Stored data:
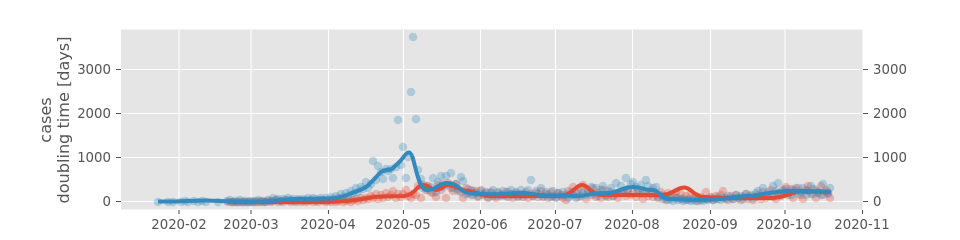
<!DOCTYPE html>
<html lang="en">
<head>
<meta charset="utf-8">
<title>Doubling time of cases</title>
<style>
:root {
  --paper: #ffffff;
  --panel: #e5e5e5;
  --grid: #ffffff;
  --ink: #555555;
  --red: #e24a33;
  --blue: #348abd;
}
* { box-sizing: border-box; margin: 0; padding: 0; }
html, body { width: 960px; height: 240px; overflow: hidden; background: var(--paper); }
.chart {
  position: relative;
  width: 960px;
  height: 240px;
  overflow: hidden;
  color: var(--ink);
  font: 13.3px "DejaVu Sans", sans-serif;
}
.plot { position: absolute; inset: 0; display: block; }
.panel { fill: var(--panel); }
.grid { fill: none; stroke: var(--grid); stroke-width: 1.1; }
.ticks { fill: none; stroke: var(--ink); stroke-width: 1.1; }
.dot { stroke-width: 1.4; opacity: .3; }
.dot-red { fill: var(--red); stroke: var(--red); }
.dot-blue { fill: var(--blue); stroke: var(--blue); }
.scatter { fill: none; stroke: none; }
.scatter-red { marker: url(#dot-red); }
.scatter-blue { marker: url(#dot-blue); }
.trend { fill: none; stroke-width: 4; stroke-linejoin: round; stroke-linecap: square; }
.trend-red { stroke: var(--red); }
.trend-blue { stroke: var(--blue); }
.axis { position: absolute; list-style: none; }
.axis-y { top: 48px; display: flex; flex-direction: column; line-height: 44px; }
.axis-left { left: 50px; width: 61px; text-align: right; }
.axis-right { left: 873px; width: 50px; }
.axis-x {
  left: 179px;
  top: 216px;
  display: grid;
  grid-template-columns: 72px 77px 75px 77px 75px 77px 78px 74px 78px 0;
  line-height: 18px;
}
.axis-x li { width: 0; display: flex; justify-content: center; white-space: nowrap; }
.axis-title {
  position: absolute;
  left: 54.5px;
  top: 119.5px;
  width: 180px;
  font-size: 16.1px;
  line-height: 18px;
  text-align: center;
  transform: translate(-50%, -50%) rotate(-90deg);
}
</style>
</head>
<body>
<main class="chart">
  <svg class="plot" width="960" height="240" viewBox="0 0 960 240" role="img" aria-label="Scatter chart with two smoothed trend lines, red and blue">
    <defs>
      <marker id="dot-red" markerUnits="userSpaceOnUse" markerWidth="12" markerHeight="12" refX="6" refY="6">
        <circle class="dot dot-red" cx="6" cy="6" r="3.6"/>
      </marker>
      <marker id="dot-blue" markerUnits="userSpaceOnUse" markerWidth="12" markerHeight="12" refX="6" refY="6">
        <circle class="dot dot-blue" cx="6" cy="6" r="3.6"/>
      </marker>
    </defs>
    <rect class="panel" x="121" y="29.5" width="741.5" height="180"/>
    <path class="grid" d="M121 69.5H862M121 113.5H862M121 157.5H862M121 201.5H862M179 30V209M251 30V209M328.5 30V209M403.5 30V209M480.5 30V209M555.5 30V209M632.5 30V209M710.5 30V209M785 30V209"/>
    <path class="ticks" d="M116 69.5h5M116 113.5h5M116 157.5h5M116 201.5h5M863 69.5h5M863 113.5h5M863 157.5h5M863 201.5h5M179 210v4M251 210v4M328.5 210v4M403.5 210v4M480.5 210v4M555.5 210v4M632.5 210v4M710.5 210v4M785 210v4M862.5 210v4"/>

    <polyline class="scatter scatter-red" points="228,202 231,202 233,202 236,202 238,202 241,202 243,202 246,202 248,202 251,202 253,202 256,202 258,202 261,201 263,202 266,202 268,201 271,202 273,201 276,200 278,202 281,201 283,202 286,200 288,201 291,202 293,201 296,202 298,200 301,202 303,201 306,202 308,201 311,200 313,202 316,201 318,202 321,200 323,201 326,202 328,201 331,202 333,200 336,202 338,201 341,199 343,202 346,201 348,200 351,202 353,200 356,199 358,201 361,198 363,200 366,198 368,199 371,196 373,198 376,194 378,199 381,195 383,198 386,193 388,197 391,195 393,191 396,198 398,194 401,197 403,194 406,190 408,196 411,198 413,194 416,195 418,186 421,198 423,185 426,190 428,186 431,192 433,193 436,197 438,185 441,190 443,184 446,198 448,183 451,188 453,191 456,184 458,189 461,192 463,198 466,188 468,193 471,190 473,195 476,191 478,197 481,190 483,195 486,193 488,198 491,192 493,196 496,198 498,193 501,196 503,195 506,192 508,197 511,194 513,198 516,193 518,196 521,195 523,197 526,192 528,198 531,194 533,196 536,193 538,197 541,191 543,196 546,194 548,198 551,192 553,196 556,197 558,193 561,195 563,198 566,200 568,191 571,195 573,187 576,193 578,197 581,189 583,185 586,199 588,192 591,195 593,188 596,197 598,193 601,198 603,190 606,195 608,197 611,192 613,196 616,194 618,198 621,193 623,191 626,196 628,190 631,195 633,193 636,197 638,190 641,194 643,199 646,193 648,196 651,191 653,197 656,194 658,198 661,192 663,196 666,200 668,193 671,197 673,195 676,192 678,198 681,194 683,199 686,196 688,200 691,193 693,198 696,196 698,201 701,197 703,199 706,192 708,199 711,197 713,200 716,196 718,199 721,195 723,191 726,198 728,200 731,196 733,199 736,195 738,198 741,200 743,197 746,194 748,199 751,196 753,200 756,197 758,195 761,199 763,192 766,198 768,196 771,190 773,197 776,199 778,193 781,196 783,190 786,187 788,195 791,189 793,198 796,191 798,188 801,195 803,199 806,190 808,186 811,194 813,189 816,198 818,192 821,186 823,195 826,190 828,193 830,198"/>
    <polyline class="scatter scatter-blue" points="158,202 168,202 173,202 181,202 185,201 188,202 194,201 198,202 202,201 206,202 218,202 227,201 230,200 233,202 235,201 238,202 240,200 243,202 245,201 248,202 250,201 253,202 255,201 258,200 260,202 263,201 265,202 268,200 271,201 273,198 276,200 278,199 281,201 283,199 286,200 288,198 291,200 293,199 296,201 298,199 301,200 303,199 306,200 308,198 311,200 313,198 316,199 318,200 321,198 323,200 326,198 328,200 331,197 333,199 336,196 338,198 341,194 343,197 346,193 348,196 351,191 353,194 356,188 358,192 361,187 363,189 366,182 368,188 371,184 373,161 376,180 378,166 381,172 383,179 386,169 388,171 391,169 393,178 396,167 398,120 401,165 403,147 406,178 408,157 411,92 413,37 416,119 418,170 421,179 423,188 426,186 428,190 431,187 433,178 436,192 438,182 441,176 443,187 446,176 448,185 451,173 453,188 456,184 458,191 461,177 463,181 466,194 468,189 471,195 473,191 476,193 478,196 481,191 483,194 486,192 488,197 491,193 493,190 496,196 498,192 501,195 503,191 506,196 508,192 511,190 513,195 516,192 518,197 521,190 523,194 526,195 528,190 531,180 533,196 536,191 538,194 541,188 543,197 546,192 548,195 551,197 553,191 556,198 558,193 561,196 563,192 566,195 568,198 571,192 573,195 576,198 578,191 581,196 583,193 586,195 588,190 591,187 593,194 596,188 598,196 601,190 603,186 606,196 608,191 611,188 613,196 616,183 618,193 621,186 623,191 626,178 628,189 631,184 633,182 636,187 638,190 641,185 643,191 646,180 648,186 651,194 653,188 656,187 658,197 661,195 663,199 666,198 668,200 671,199 673,201 676,198 678,200 681,199 683,201 686,200 688,199 691,201 693,200 696,201 698,199 701,200 703,201 706,199 708,200 711,198 713,200 716,199 718,197 721,200 723,198 726,199 728,196 731,198 733,199 736,195 738,198 741,196 743,199 746,194 748,197 751,195 753,198 756,193 758,191 761,196 763,188 766,195 768,192 771,194 773,186 776,191 778,183 781,195 783,191 786,189 788,193 791,195 793,190 796,188 798,194 801,192 803,188 806,195 808,191 811,186 813,194 816,190 818,193 821,195 823,184 826,192 828,194 830,188"/>

    <path class="trend trend-red" d="M229 202H320C345 202 358 200 368 198S390 196 404 196C416 195 416 185 423 185S430 190 436 190S443 185 448 185S460 190 468 191S482 196 492 196H558C573 196 575 185 582 185S590 195 602 195H660C674 195 676 187.500 684 187.500S692 196 704 197S725 198 740 198H770C788 198 790 191 804 191S820 193 829 192"/>
    <path class="trend trend-blue" d="M160 201.500C176 202 190 200.500 205 200.500S235 202 255 202S280 199 300 199S328 199 336 198S349 194 355 192S363 189 366 187S375 178 380 173S389 172 393 168S399 163 402 159S406 152.500 409 152.500C415 152.500 416 189 427 190C436 190 439 183 447 183S458 187 463 191S475 193 485 194S505 194 515 193S530 194 540 195S565 195 575 196S592 192 604 193S622 187 633 187S645 191 652 190S660 199 670 199S690 200 700 200S725 199 738 197S750 197 758 195S775 192 786 191S798 192 806 192S820 190 829 192"/>
  </svg>

  <h1 class="axis-title" style="font-weight:400">cases<br>doubling time [days]</h1>
  <ul class="axis axis-y axis-left"><li>3000</li><li>2000</li><li>1000</li><li>0</li></ul>
  <ul class="axis axis-y axis-right"><li>3000</li><li>2000</li><li>1000</li><li>0</li></ul>
  <ul class="axis axis-x">
    <li>2020-02</li><li>2020-03</li><li>2020-04</li><li>2020-05</li><li>2020-06</li>
    <li>2020-07</li><li>2020-08</li><li>2020-09</li><li>2020-10</li><li>2020-11</li>
  </ul>
</main>
</body>
</html>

(TASK OBJECTIVE):
For each line above that contains "stroke", add one to a count, then state only the final number.

(EXERCISE SOLUTION):
9